AVAILABLE DATA =
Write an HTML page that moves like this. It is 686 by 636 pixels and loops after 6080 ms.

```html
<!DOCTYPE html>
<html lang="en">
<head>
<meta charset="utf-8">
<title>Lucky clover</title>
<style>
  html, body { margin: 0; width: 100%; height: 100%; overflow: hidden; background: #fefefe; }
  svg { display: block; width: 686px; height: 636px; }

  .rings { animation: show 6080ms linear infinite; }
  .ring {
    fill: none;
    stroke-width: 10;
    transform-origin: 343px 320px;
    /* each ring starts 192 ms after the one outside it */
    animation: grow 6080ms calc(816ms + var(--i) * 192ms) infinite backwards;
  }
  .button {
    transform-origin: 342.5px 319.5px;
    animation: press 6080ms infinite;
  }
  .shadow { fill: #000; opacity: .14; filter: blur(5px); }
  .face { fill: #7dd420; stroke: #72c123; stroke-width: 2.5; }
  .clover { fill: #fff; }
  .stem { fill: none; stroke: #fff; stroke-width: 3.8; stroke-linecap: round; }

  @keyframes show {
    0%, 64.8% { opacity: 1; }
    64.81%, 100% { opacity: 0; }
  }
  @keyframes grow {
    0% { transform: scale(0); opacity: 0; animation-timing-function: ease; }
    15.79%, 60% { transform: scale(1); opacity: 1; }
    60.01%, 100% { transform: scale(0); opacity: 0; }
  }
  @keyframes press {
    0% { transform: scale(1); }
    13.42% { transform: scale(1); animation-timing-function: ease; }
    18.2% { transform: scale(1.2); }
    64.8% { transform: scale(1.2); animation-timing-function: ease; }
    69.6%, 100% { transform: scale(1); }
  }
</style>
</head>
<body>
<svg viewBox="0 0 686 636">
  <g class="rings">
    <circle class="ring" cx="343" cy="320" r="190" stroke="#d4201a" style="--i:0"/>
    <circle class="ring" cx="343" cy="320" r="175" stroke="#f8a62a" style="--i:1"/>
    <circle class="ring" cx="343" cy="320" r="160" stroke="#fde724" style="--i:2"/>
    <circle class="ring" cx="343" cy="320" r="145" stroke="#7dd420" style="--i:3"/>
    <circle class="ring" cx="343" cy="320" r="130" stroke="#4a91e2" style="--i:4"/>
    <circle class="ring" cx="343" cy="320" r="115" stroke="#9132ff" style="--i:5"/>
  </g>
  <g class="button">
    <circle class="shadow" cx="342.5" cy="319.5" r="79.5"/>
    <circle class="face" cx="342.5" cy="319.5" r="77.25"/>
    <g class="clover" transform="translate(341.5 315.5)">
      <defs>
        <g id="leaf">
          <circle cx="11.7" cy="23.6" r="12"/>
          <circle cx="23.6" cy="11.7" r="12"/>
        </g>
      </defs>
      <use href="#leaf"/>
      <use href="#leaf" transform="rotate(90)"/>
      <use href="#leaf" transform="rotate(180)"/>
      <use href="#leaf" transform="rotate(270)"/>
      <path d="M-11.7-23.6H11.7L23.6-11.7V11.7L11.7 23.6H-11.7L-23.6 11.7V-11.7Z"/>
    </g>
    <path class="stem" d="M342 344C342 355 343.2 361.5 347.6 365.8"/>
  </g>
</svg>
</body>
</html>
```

WHAT THE TASK REQUIRES =
Reproduce the data in full. Nothing in it may be altered.

COMPLETED TASK =
Write an HTML page that moves like this. It is 686 by 636 pixels and loops after 6080 ms.

```html
<!DOCTYPE html>
<html lang="en">
<head>
<meta charset="utf-8">
<title>Lucky clover</title>
<style>
  html, body { margin: 0; width: 100%; height: 100%; overflow: hidden; background: #fefefe; }
  svg { display: block; width: 686px; height: 636px; }

  .rings { animation: show 6080ms linear infinite; }
  .ring {
    fill: none;
    stroke-width: 10;
    transform-origin: 343px 320px;
    /* each ring starts 192 ms after the one outside it */
    animation: grow 6080ms calc(816ms + var(--i) * 192ms) infinite backwards;
  }
  .button {
    transform-origin: 342.5px 319.5px;
    animation: press 6080ms infinite;
  }
  .shadow { fill: #000; opacity: .14; filter: blur(5px); }
  .face { fill: #7dd420; stroke: #72c123; stroke-width: 2.5; }
  .clover { fill: #fff; }
  .stem { fill: none; stroke: #fff; stroke-width: 3.8; stroke-linecap: round; }

  @keyframes show {
    0%, 64.8% { opacity: 1; }
    64.81%, 100% { opacity: 0; }
  }
  @keyframes grow {
    0% { transform: scale(0); opacity: 0; animation-timing-function: ease; }
    15.79%, 60% { transform: scale(1); opacity: 1; }
    60.01%, 100% { transform: scale(0); opacity: 0; }
  }
  @keyframes press {
    0% { transform: scale(1); }
    13.42% { transform: scale(1); animation-timing-function: ease; }
    18.2% { transform: scale(1.2); }
    64.8% { transform: scale(1.2); animation-timing-function: ease; }
    69.6%, 100% { transform: scale(1); }
  }
</style>
</head>
<body>
<svg viewBox="0 0 686 636">
  <g class="rings">
    <circle class="ring" cx="343" cy="320" r="190" stroke="#d4201a" style="--i:0"/>
    <circle class="ring" cx="343" cy="320" r="175" stroke="#f8a62a" style="--i:1"/>
    <circle class="ring" cx="343" cy="320" r="160" stroke="#fde724" style="--i:2"/>
    <circle class="ring" cx="343" cy="320" r="145" stroke="#7dd420" style="--i:3"/>
    <circle class="ring" cx="343" cy="320" r="130" stroke="#4a91e2" style="--i:4"/>
    <circle class="ring" cx="343" cy="320" r="115" stroke="#9132ff" style="--i:5"/>
  </g>
  <g class="button">
    <circle class="shadow" cx="342.5" cy="319.5" r="79.5"/>
    <circle class="face" cx="342.5" cy="319.5" r="77.25"/>
    <g class="clover" transform="translate(341.5 315.5)">
      <defs>
        <g id="leaf">
          <circle cx="11.7" cy="23.6" r="12"/>
          <circle cx="23.6" cy="11.7" r="12"/>
        </g>
      </defs>
      <use href="#leaf"/>
      <use href="#leaf" transform="rotate(90)"/>
      <use href="#leaf" transform="rotate(180)"/>
      <use href="#leaf" transform="rotate(270)"/>
      <path d="M-11.7-23.6H11.7L23.6-11.7V11.7L11.7 23.6H-11.7L-23.6 11.7V-11.7Z"/>
    </g>
    <path class="stem" d="M342 344C342 355 343.2 361.5 347.6 365.8"/>
  </g>
</svg>
</body>
</html>
```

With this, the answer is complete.